- [What you will do] Every line in the records below with the string "background" is to be copied out.

- [Entries taken from a collection]
==*==

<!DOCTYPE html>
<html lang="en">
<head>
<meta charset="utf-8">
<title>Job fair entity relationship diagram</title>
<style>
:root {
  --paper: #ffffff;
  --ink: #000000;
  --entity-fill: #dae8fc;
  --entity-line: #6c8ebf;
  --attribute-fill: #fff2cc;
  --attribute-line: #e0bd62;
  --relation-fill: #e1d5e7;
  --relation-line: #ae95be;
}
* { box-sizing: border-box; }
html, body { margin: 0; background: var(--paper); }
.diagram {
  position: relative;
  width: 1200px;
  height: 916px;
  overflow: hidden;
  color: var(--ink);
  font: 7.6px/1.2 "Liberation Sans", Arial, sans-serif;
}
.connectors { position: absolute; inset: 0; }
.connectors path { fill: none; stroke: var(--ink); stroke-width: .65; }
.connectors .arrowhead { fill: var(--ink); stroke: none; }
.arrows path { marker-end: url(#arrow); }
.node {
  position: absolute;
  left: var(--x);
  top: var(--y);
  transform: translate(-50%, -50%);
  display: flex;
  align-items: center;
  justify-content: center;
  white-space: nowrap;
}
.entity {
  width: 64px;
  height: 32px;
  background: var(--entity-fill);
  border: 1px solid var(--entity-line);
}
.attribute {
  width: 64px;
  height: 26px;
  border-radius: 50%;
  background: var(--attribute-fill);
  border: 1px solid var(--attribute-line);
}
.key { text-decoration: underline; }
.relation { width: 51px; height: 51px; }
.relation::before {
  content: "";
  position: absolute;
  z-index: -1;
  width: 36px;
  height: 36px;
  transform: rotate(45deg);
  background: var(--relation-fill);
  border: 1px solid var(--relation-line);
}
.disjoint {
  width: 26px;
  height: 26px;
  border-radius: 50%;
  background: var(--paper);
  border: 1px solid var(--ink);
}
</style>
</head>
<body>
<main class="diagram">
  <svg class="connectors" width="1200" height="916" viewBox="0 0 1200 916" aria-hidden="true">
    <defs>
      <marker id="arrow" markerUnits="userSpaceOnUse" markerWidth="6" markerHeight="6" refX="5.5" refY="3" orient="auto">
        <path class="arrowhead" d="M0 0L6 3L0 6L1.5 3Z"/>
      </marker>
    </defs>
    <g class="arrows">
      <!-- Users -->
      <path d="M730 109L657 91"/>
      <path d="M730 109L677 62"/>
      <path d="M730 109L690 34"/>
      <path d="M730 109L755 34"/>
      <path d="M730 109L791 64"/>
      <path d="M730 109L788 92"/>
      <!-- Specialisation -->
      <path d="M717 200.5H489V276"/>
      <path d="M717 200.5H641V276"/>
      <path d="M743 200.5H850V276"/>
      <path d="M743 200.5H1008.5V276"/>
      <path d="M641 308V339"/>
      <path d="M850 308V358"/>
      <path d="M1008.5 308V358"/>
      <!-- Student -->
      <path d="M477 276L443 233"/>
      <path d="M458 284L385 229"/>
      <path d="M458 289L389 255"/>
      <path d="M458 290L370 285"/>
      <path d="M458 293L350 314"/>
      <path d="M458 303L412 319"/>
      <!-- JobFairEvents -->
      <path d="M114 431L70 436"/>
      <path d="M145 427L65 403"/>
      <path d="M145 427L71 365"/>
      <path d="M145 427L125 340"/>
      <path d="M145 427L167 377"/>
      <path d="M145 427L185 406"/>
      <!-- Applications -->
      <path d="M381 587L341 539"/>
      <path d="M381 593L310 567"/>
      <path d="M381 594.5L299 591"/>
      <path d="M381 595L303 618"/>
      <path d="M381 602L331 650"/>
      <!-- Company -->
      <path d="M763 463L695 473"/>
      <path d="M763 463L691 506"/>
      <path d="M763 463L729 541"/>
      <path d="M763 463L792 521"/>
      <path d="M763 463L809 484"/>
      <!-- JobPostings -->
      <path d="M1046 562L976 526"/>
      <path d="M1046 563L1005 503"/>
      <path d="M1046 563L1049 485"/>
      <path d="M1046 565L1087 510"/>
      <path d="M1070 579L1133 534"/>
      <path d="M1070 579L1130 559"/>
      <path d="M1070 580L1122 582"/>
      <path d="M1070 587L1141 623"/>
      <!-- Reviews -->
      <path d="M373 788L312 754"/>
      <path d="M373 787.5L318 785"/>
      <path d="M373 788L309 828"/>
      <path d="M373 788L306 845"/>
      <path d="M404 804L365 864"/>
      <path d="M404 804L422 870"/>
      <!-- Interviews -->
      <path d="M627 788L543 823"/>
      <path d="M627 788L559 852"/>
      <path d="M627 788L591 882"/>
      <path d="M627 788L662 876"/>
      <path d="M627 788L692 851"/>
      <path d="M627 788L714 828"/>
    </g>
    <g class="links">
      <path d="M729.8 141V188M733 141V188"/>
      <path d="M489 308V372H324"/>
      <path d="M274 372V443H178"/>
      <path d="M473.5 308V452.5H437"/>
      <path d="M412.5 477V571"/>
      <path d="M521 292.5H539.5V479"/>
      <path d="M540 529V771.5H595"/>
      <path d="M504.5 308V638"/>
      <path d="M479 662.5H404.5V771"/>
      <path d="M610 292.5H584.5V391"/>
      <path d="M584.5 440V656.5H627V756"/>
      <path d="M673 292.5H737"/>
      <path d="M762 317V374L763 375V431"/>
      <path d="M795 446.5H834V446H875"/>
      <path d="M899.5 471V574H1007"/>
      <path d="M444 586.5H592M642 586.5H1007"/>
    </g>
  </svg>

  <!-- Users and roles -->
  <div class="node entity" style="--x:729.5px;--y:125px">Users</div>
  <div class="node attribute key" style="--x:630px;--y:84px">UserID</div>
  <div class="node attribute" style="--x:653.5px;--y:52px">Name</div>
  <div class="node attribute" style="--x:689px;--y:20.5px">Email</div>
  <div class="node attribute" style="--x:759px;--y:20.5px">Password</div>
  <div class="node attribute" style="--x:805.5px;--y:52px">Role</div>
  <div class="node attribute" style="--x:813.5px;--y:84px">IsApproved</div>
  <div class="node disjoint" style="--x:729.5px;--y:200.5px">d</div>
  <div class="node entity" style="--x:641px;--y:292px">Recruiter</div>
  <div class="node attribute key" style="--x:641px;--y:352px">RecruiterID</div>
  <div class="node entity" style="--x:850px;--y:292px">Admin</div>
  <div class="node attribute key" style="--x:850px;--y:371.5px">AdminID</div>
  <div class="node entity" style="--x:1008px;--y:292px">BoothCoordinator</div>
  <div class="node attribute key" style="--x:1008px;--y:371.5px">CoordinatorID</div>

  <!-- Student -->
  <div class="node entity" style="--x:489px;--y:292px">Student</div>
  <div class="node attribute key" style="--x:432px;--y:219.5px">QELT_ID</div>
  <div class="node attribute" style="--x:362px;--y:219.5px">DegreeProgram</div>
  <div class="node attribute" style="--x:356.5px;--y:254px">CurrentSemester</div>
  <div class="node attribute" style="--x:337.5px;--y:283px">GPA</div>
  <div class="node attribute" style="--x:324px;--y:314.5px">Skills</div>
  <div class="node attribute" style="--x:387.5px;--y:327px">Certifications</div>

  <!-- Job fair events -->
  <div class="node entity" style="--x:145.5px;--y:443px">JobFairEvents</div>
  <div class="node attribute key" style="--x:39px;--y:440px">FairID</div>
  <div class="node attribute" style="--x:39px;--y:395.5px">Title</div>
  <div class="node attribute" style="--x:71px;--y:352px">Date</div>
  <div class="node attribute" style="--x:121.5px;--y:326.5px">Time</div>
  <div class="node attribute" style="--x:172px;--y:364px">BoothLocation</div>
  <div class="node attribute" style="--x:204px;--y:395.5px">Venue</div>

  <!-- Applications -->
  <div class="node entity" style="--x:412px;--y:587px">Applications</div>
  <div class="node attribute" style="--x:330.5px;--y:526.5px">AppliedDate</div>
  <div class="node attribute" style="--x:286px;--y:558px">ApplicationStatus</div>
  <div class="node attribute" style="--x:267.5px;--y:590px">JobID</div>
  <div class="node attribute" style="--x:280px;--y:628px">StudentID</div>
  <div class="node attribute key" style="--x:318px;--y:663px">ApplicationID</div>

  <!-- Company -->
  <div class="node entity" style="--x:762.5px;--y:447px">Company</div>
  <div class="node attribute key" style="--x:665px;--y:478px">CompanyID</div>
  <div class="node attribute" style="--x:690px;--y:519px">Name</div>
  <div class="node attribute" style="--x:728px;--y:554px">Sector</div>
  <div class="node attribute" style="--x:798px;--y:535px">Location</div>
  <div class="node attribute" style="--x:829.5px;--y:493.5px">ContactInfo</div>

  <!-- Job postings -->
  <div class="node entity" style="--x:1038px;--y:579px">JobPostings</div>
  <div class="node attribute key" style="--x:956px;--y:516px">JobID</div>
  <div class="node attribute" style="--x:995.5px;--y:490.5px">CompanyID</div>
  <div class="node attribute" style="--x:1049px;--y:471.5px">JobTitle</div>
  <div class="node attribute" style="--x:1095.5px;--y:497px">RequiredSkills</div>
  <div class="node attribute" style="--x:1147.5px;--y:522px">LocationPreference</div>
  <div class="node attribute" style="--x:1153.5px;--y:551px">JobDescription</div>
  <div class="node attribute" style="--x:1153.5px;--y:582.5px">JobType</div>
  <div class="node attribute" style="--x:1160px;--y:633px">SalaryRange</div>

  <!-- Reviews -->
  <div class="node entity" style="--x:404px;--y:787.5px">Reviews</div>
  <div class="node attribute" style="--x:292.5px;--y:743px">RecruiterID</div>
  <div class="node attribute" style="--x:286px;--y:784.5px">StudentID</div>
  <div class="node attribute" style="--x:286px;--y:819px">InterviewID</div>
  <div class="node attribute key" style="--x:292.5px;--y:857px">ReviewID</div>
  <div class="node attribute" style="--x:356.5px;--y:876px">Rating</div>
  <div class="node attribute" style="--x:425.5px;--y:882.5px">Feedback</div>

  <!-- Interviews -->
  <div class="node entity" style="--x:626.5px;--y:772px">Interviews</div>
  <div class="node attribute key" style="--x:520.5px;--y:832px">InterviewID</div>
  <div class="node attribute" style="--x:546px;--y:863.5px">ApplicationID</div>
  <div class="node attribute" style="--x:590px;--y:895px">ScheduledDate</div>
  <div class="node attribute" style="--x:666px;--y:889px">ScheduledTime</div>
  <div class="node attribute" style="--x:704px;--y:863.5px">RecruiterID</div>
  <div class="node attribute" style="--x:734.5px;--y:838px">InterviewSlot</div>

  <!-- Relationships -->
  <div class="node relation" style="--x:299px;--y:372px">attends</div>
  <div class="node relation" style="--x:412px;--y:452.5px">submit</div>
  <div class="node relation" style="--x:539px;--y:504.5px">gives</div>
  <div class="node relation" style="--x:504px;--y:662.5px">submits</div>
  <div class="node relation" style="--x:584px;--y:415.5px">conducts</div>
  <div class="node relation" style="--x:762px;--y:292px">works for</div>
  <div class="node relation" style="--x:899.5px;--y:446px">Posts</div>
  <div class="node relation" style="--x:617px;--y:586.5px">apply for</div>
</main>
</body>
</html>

==*==

- [Written response]
html, body { margin: 0; background: var(--paper); }
  background: var(--entity-fill);
  background: var(--attribute-fill);
  background: var(--relation-fill);
  background: var(--paper);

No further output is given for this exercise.